Most of the community names are derived from the original Biblical reference or in honor of army commanders killed in the line of duty. The communities are:  Argaman, Bekaot, Fazael,GIlgal, Gitit, Hamra, Hemdat, Massua, Maskiot, Mevot Jericho, Mechola, Mechora, Naama, Naaran, Netiv HaGedud, Roi, Rotem, Shadmot Mechola, Tomer, Yafit, Yitav.

Agriculture in the Jordan Valley

The special geographic-climatic condition of the Jordan Rift Valley is what makes agriculture the leading economic sector of the region.  The high temperature yields early ripening in the spring and late ripening in autumn, allowing for high financial gains.  The strong sun radiation favorably affects the fruits and vegetables and encourages their growth.  The below average rainfall and moisture contribute to low infestation resulting in high quality crops.

On the other hand, some of these conditions create burdensome difficulties for the farmers.  Salt content – below most of the Jordan Valley's soil is lime-rich marlstone, sediment left from salt water that covered the Jordan Valley in the past. This makes it difficult for vegetables and vineyards to grow and requires sluicing the soil and using large amounts of irrigation.  Climate- the high temperatures are an advantage in the winter (18-200 C), but become a serious disadvantage in the summer (37-380 C). The harsh climate causes strong winds to blow from the western hills, increases the amount of evaporation and dryness (2000 mm a year), and limiting possibilities in the summer.  Water- agriculture depends entirely on artificial irrigation.  The farmers have four sources of water:  1) good water from the wells of the Mekorot Company which are inadequate during the demanding season.
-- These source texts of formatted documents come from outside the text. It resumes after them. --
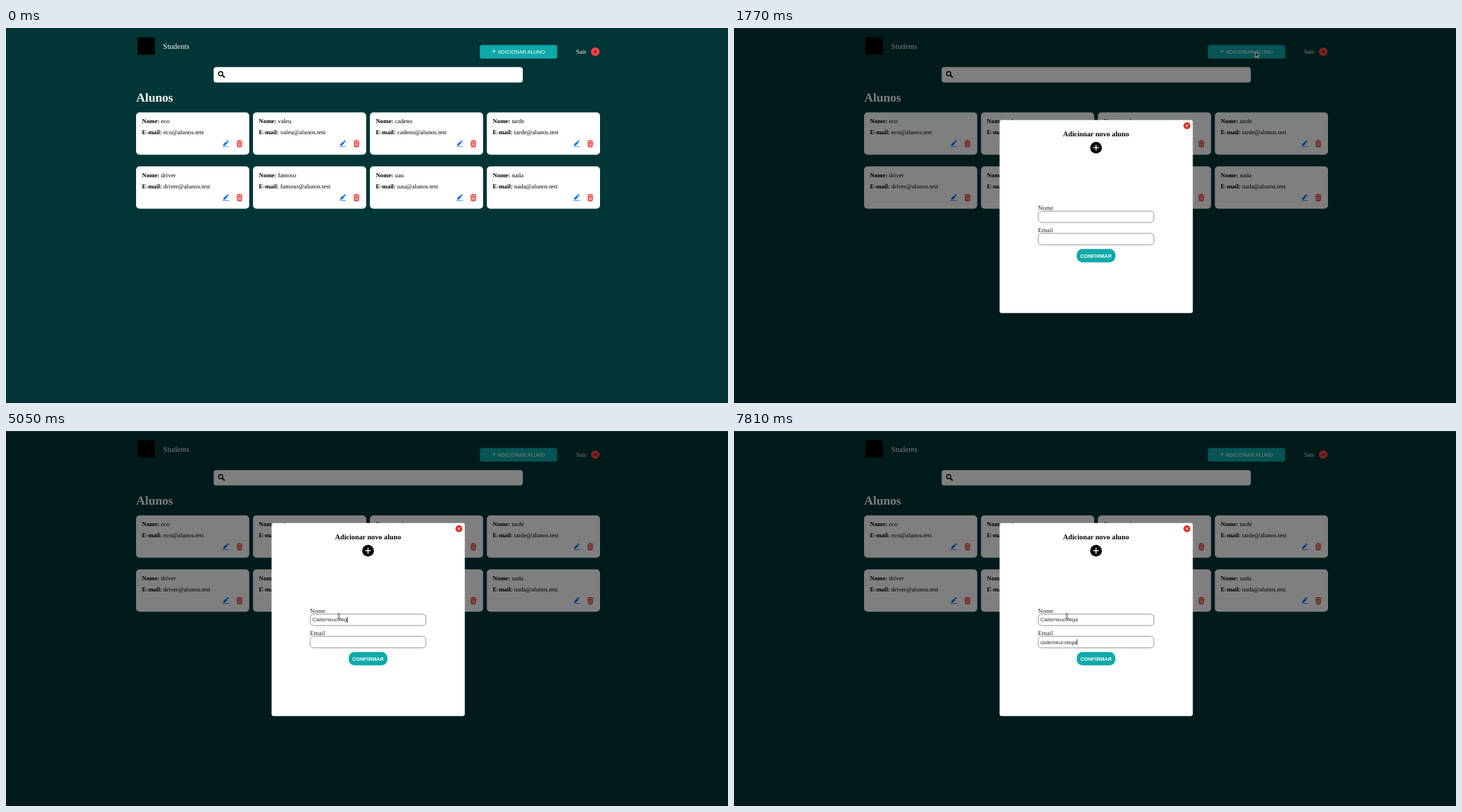
An HTML page for the animation above (8 s loop, 1038 px wide and 540 px high).

```html
<!DOCTYPE html>
<html lang="pt">
<head>
<meta charset="utf-8">
<title>Alunos</title>
<style>
html, body { margin: 0; width: 100%; height: 100%; overflow: hidden; background: #023535; }
svg { display: block; width: 100vw; height: 100vh; }
text { font-family: "Liberation Serif", "Times New Roman", serif; text-rendering: geometricPrecision; white-space: pre; }
.sans { font-family: "Liberation Sans", Arial, sans-serif; }
.item { font: 600 6.9px "Open Sans", "Noto Sans", sans-serif; fill: #fff; }
.b { font-weight: 700; }
</style>
</head>
<body>
<svg id="stage" viewBox="0 0 1038 540" preserveAspectRatio="none"></svg>
<script>
const LOOP = 8000;
const TEAL = '#0fa9a9';
const DOMAIN = '@alunos.test';
const students = ['eco', 'valeu', 'cadeno', 'tarde', 'driver', 'famoso', 'uau', 'nada'];

const rect = (x, y, w, h, r, fill, extra = '') =>
  `<rect x="${x}" y="${y}" width="${w}" height="${h}" rx="${r}" fill="${fill}" ${extra}/>`;
const text = (x, y, size, fill, str, cls = '', extra = '') =>
  `<text x="${x}" y="${y}" font-size="${size}" fill="${fill}" class="${cls}" ${extra}>${str}</text>`;
const cross = (x, y, r, color, width) =>
  `<path d="M${x - r} ${y - r}l${2 * r} ${2 * r}m0 ${-2 * r}l${-2 * r} ${2 * r}" stroke="${color}" stroke-width="${width}"/>`;
const plus = (x, y, r, color, width) =>
  `<path d="M${x - r} ${y}h${2 * r}M${x} ${y - r}v${2 * r}" stroke="${color}" stroke-width="${width}"/>`;
const disc = (x, y, r, fill) => `<circle cx="${x}" cy="${y}" r="${r}" fill="${fill}"/>`;

const pencil = (x, y) => `<g transform="translate(${x} ${y})" fill="#0d6efd">
  <path d="M-3.6 3.1v-2.1l4.1-4.1 2.1 2.1-4.1 4.1zM1.1-3.7l1-1q.4-.3.8 0l1.2 1.2q.4.4 0 .8l-1 1z"/>
  <path d="M-4.6 3.9h9.2v.9h-9.2z" opacity=".8"/></g>`;
const trash = (x, y) => `<g transform="translate(${x} ${y})">
  <path d="M-4.5-4h2.6l.6-1.2h2.6l.6 1.2h2.6v1.2h-9zM-3.9-2.2h7.8l-.4 6.4q-.1 1.1-1.2 1.1h-4.6q-1.1 0-1.2-1.1z" fill="#e8413c"/>
  <path d="M-1.8-.9l.15 4.8M0-.9v4.8M1.8-.9l-.15 4.8" stroke="#fff" stroke-width=".7" fill="none"/></g>`;

function card(name, i) {
  const x = 187 + 168.1 * (i % 4), y = 121.5 + 77.7 * Math.floor(i / 4);
  const line = (dy, label, value) => text(x + 8.5, y + dy, 8.88, '#000',
    `<tspan class="b">${label}</tspan> ${value}`);
  return rect(x, y, 162.7, 61, 5, '#fff') + line(15.8, 'Nome:', name) +
    line(31.6, 'E-mail:', name + DOMAIN) + pencil(x + 129, y + 45) + trash(x + 148.7, y + 44.9);
}

const field = y => rect(437.3, y, 166.4, 16.4, 5, '#fff', 'stroke="#8a8a8a" stroke-width=".9"');

const page = rect(0, 0, 1038, 540, 0, '#023535') +
  rect(189, 13.5, 25, 25, 0, '#000') +
  text(225.8, 29.8, 11.03, '#fff', 'Students') +
  rect(681.2, 24.5, 111.2, 19.4, 3, TEAL) + plus(701.5, 33.3, 2.8, '#fff', .7) +
  text(706.9, 36.7, 7.38, '#fff', 'ADICIONAR ALUNO', 'sans') +
  text(819.8, 36.9, 9, '#fff', 'Sair') +
  disc(847.2, 34.1, 6.2, '#ef4444') + cross(847.2, 34.1, 1.9, '#3a1010', .9) +
  rect(298.5, 56.2, 444.5, 22.2, 4, '#fff') +
  '<g fill="none" stroke="#000"><circle cx="308.7" cy="65.7" r="3" stroke-width="1.4"/><path d="M310.9 67.9l3.5 3.5" stroke-width="2"/></g>' +
  text(187.3, 106, 17.6, '#fff', 'Alunos', 'b') +
  students.map(card).join('') +
  rect(0, 538.5, 1038, 1.5, 0, '#022a2b');

const modal = rect(0, 0, 1038, 540, 0, '#000', 'opacity=".5"') +
  rect(381.8, 132.4, 277.8, 278, 3, '#fff') +
  disc(651.2, 140.7, 5, '#cf3a31') + cross(651.2, 140.7, 1.6, '#fff', .9) +
  text(520.5, 156, 10.3, '#000', 'Adicionar novo aluno', 'b', 'text-anchor="middle"') +
  disc(520.5, 172.4, 8.4, '#000') + plus(520.5, 172.4, 4.2, '#fff', 1.4) +
  text(437, 261.6, 9, '#222', 'Nome') + field(263.7) +
  text(437, 293.8, 9, '#222', 'Email') + field(295.8) +
  rect(492.6, 318.2, 55.8, 19.2, 8.5, TEAL) +
  text(520.5, 330.5, 7.36, '#fff', 'CONFIRMAR', 'sans b', 'text-anchor="middle"') +
  text(440.4, 274.4, 7.42, '#333', '', 'sans', 'id="name"') +
  text(440.4, 306.5, 7.42, '#333', '', 'sans', 'id="email"') +
  rect(0, 0, .8, 8, 0, '#000', 'id="caret"') + '<g id="list"></g>';

const pointers = `<g id="pointer">
  <circle id="ring" r="7" fill="#f5e52a" opacity=".65"/>
  <path id="arrow" d="M0 0v8.2l1.9-1.7 1.3 2.9 1.3-.6-1.3-2.8h2.6z" fill="#111" stroke="#fff" stroke-width=".6"/>
  <path id="hand" d="M-.6 0q.9-.7 1.4.2v3l3.3.8q1 .4.8 1.5l-.6 3.4h-4.2l-2.4-3.3q-.1-1 1.7 0z" fill="#fff" stroke="#222" stroke-width=".5"/>
  <path id="beam" d="M-2.2-3.6h1.5l.7.4.7-.4h1.5M0-3.2v6.4M-2.2 3.6h1.5l.7-.4.7.4h1.5" fill="none" stroke="#222" stroke-width=".8"/>
</g>`;

document.getElementById('stage').innerHTML = page + `<g id="modal">${modal}</g>` +
  rect(0, 0, 1038, 1, 0, '#1c2e34') + pointers;
const el = id => document.getElementById(id);
const show = (id, on) => el(id).setAttribute('visibility', on ? 'visible' : 'hidden');

const typed = 'Cademeucolega';
const nameKeys = [2840, 3120, 3590, 3720, 3920, 3990, 4130, 4470, 4730, 4830, 4930, 5020, 5120];
const mailKeys = [6320, 6400, 6490, 6580, 6660, 6750, 6850, 7010, 7410, 7510, 7610, 7710, 7810];
const FADE = 170;

// Suggestion lists: time span, top edge, padding, entries; the last part may fade out.
const all = ['Valdemiro Torvani', 'Valdao', 'cadeno', 'cacau', 'valeu', 'tarde'];
const mails = ['cadeno' + DOMAIN, 'cacau' + DOMAIN];
const lists = [
  { from: 2510, to: 2910, top: 281, pad: 10.5, items: all },
  { from: 2910, to: 2980, top: 281, pad: 12, items: all.slice(0, 2) },
  { from: 2980, to: 3190, top: 281, pad: 12, items: all.slice(2, 4) },
  { from: 3190, to: 3920 + FADE, top: 281, pad: 10, items: ['cadeno'], fade: 3920 },
  { from: 6320, to: 6400, top: 313.3, pad: 8.7, items: mails },
  { from: 6400, to: 6660 + FADE, top: 313.3, pad: 10, items: mails.slice(0, 1), fade: 6660 }
];

// Pointer keys: time, x, y
const path = [[190, 930, 471], [940, 735.5, 44], [1560, 749.3, 34], [1840, 749.3, 34], [2440, 478.6, 266.8], [LOOP, 478.6, 266.8]];

function pointerAt(t) {
  const i = Math.max(1, path.findIndex(k => k[0] > t));
  const [t0, x0, y0] = path[i - 1], [t1, x1, y1] = path[i];
  const u = Math.min(1, Math.max(0, (t - t0) / (t1 - t0)));
  const e = u * u * (3 - 2 * u);
  return [x0 + (x1 - x0) * e, y0 + (y1 - y0) * e];
}

function drawPointer(t) {
  const step = 190 + Math.floor((t - 190) / 69) * 69;
  const [x, y] = pointerAt(step);
  el('pointer').setAttribute('transform', `translate(${x} ${y})`);
  const open = t >= 1770;
  const overButton = !open && x > 681 && x < 792 && y < 44;
  const overField = open && x > 437 && x < 604 && y > 263;
  const visible = t >= 190;
  show('hand', visible && overButton);
  show('beam', visible && overField);
  show('arrow', visible && !overButton && !overField);
  show('ring', (t >= 1600 && t < 1770) || (t >= 2440 && t < 2580));
}

function drawList(t) {
  const list = lists.find(l => t >= l.from && t < l.to);
  const box = el('list');
  if (!list) { box.innerHTML = ''; return; }
  const { top, pad, items, fade } = list;
  const h = pad + 20.2 * items.length;
  const p = Math.max(0, (t - (fade || LOOP)) / FADE);
  const cx = 520.3, cy = top + h / 2, s = 1 - .045 * p;
  box.setAttribute('opacity', 1 - p);
  box.setAttribute('transform', `translate(${cx} ${cy}) scale(${s}) translate(${-cx} ${-cy})`);
  box.innerHTML = rect(436.6, top, 167.4, h, 1, '#28292e') +
    items.map((s, i) => text(442.3, top + 17 + 20.2 * i, 6.9, '#fff', s, 'item')).join('');
}

function drawFields(t) {
  const count = keys => keys.filter(k => k <= t).length;
  el('name').textContent = typed.slice(0, count(nameKeys));
  el('email').textContent = typed.toLowerCase().slice(0, count(mailKeys));
  const inMail = t >= 5530;
  const active = el(inMail ? 'email' : 'name');
  const width = active.textContent ? active.getComputedTextLength() : 0;
  el('caret').setAttribute('x', 440.4 + width);
  el('caret').setAttribute('y', inMail ? 299.9 : 267.8);
  show('caret', t >= 2510 && !(t >= 6050 && t < 6320));
}

function draw(t) {
  el('modal').style.display = t >= 1770 ? '' : 'none';
  if (t >= 1770) { drawFields(t); drawList(t); }
  drawPointer(t);
}

const start = performance.now();
function tick() {
  draw((performance.now() - start) % LOOP);
  requestAnimationFrame(tick);
}
tick();
</script>
</body>
</html>
```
In addition, the water level drops from year to year due to intense pumping and causes saline water and stops the pumping.  The other source of water is inferior quality water, including; 2) winter floodwater that flows from the Nablus region to the Tirza reservoir; 3) water from the Jordan River which has a high saline level and is appropriate only to irrigate date palms; 4) treated waste water from East Jerusalem and from the Kidron stream.

The value of agricultural production in the Jordan Valley is about 500 million NIS and the cultivated area is about 33,000 dunam.
The rapid development of the agro-technical technologies, high quality professional guidance and an independent research and development unit, have brought stability in the past five years to many of the major crops and allowed them to expand each year.  These crops include 14,000 dunam of top quality dates with 0ver 80% exported;
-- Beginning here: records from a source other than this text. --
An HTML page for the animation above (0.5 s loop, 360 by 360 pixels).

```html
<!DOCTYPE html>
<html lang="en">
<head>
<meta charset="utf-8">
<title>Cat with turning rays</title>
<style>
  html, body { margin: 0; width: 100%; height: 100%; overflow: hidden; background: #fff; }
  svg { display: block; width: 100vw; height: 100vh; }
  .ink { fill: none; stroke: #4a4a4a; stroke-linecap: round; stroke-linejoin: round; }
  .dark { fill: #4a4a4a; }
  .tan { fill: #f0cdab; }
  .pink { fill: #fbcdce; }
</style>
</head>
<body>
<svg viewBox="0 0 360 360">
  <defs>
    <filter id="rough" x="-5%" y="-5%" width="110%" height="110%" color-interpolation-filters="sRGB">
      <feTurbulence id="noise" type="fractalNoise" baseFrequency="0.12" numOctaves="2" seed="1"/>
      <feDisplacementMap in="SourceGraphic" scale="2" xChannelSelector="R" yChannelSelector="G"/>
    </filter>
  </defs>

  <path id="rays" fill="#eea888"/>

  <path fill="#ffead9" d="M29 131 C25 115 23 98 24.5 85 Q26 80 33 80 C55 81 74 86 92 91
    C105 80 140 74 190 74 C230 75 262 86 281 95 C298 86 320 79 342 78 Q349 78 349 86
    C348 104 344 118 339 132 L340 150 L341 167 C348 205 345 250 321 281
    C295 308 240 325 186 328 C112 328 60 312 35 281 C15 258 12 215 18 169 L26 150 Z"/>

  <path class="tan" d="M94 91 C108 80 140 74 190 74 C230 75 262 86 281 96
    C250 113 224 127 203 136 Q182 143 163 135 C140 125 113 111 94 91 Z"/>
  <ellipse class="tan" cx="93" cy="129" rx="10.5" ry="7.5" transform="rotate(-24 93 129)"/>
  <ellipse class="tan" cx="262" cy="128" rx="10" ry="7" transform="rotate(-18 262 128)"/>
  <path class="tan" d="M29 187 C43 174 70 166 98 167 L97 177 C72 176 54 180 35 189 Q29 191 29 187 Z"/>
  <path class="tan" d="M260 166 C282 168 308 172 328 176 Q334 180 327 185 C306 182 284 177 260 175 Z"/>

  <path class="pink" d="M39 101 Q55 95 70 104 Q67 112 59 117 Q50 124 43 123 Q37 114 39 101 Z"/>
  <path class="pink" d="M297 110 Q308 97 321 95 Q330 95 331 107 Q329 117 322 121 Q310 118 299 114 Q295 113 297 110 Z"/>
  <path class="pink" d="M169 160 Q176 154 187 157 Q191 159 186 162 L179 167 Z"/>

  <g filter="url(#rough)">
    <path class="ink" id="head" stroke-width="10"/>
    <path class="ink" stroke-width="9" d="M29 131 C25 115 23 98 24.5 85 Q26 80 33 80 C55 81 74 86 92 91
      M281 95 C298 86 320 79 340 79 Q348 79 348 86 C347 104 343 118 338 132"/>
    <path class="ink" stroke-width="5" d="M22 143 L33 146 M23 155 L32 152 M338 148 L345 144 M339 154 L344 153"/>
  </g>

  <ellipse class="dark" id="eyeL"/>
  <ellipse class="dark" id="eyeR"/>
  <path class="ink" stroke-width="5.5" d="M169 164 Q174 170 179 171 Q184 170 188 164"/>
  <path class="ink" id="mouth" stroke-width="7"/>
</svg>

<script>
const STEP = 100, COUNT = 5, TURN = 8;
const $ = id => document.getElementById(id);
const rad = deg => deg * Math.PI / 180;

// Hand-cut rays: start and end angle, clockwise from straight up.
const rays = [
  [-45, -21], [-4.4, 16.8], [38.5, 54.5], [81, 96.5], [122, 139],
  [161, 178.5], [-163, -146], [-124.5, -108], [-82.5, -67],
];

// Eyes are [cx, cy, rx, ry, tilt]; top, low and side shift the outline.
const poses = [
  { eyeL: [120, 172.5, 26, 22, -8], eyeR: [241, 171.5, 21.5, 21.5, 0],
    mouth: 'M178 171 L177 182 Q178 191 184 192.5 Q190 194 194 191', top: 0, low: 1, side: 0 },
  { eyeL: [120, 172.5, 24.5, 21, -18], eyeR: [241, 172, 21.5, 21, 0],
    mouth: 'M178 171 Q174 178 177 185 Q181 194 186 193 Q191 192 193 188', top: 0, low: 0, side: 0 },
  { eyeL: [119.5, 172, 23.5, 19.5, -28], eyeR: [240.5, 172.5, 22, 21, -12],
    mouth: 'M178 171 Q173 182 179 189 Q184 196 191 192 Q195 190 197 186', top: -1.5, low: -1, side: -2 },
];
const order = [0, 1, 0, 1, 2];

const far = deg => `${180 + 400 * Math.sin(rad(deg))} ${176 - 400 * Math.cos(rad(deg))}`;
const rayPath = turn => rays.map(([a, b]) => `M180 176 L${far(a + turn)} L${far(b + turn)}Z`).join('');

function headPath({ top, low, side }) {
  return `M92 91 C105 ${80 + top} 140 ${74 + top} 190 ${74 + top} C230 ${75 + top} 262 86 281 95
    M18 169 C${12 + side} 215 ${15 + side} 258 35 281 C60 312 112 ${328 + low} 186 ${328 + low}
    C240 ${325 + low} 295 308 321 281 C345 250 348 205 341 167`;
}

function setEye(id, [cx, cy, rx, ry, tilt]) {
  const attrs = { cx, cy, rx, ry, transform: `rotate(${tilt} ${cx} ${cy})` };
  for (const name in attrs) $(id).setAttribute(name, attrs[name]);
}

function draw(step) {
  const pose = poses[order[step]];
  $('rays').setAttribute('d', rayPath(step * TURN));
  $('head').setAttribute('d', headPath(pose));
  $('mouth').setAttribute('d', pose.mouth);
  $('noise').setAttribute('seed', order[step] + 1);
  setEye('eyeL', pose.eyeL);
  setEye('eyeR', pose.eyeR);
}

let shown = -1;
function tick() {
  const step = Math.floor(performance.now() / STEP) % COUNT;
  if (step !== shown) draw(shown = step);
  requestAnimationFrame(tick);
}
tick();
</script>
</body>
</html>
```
4,600 dunam of table grapes 70% of the yield is exported and is half of the grape export of the State of Israel.  Bell Peppers are a major vegetable produced in the region on 3,100 dunam.  A variety of brands and colors result in a high yield, grown primarily in the local soil and in different types of structures.  Peppers are also grown in the open field during the autumn and winter months. Herbs and Spices are grown in about 3,000 dunam and comprise 40% of Israel's yearly export.  The herbs are grown all year round and with the help of the professional supervisors and R&D have developed methods appropriate for cultivation in the Jordan Valley summer heat.  As a result, produce is marketed all year round.  The growers have to meet the stringent standards of the export agencies, with a stress upon completely bug-free crops, controlled usage of chemicals and strict requirements for packing houses and refrigeration.  The major herbs grown are; basil, arugula, spearmint, tarragon and chives.
Other agricultural crops include; cherry tomatoes, eggplants, flowers, citrus fruits, olives, pomegranates, chicken, turkey, dairy, goats and sheep.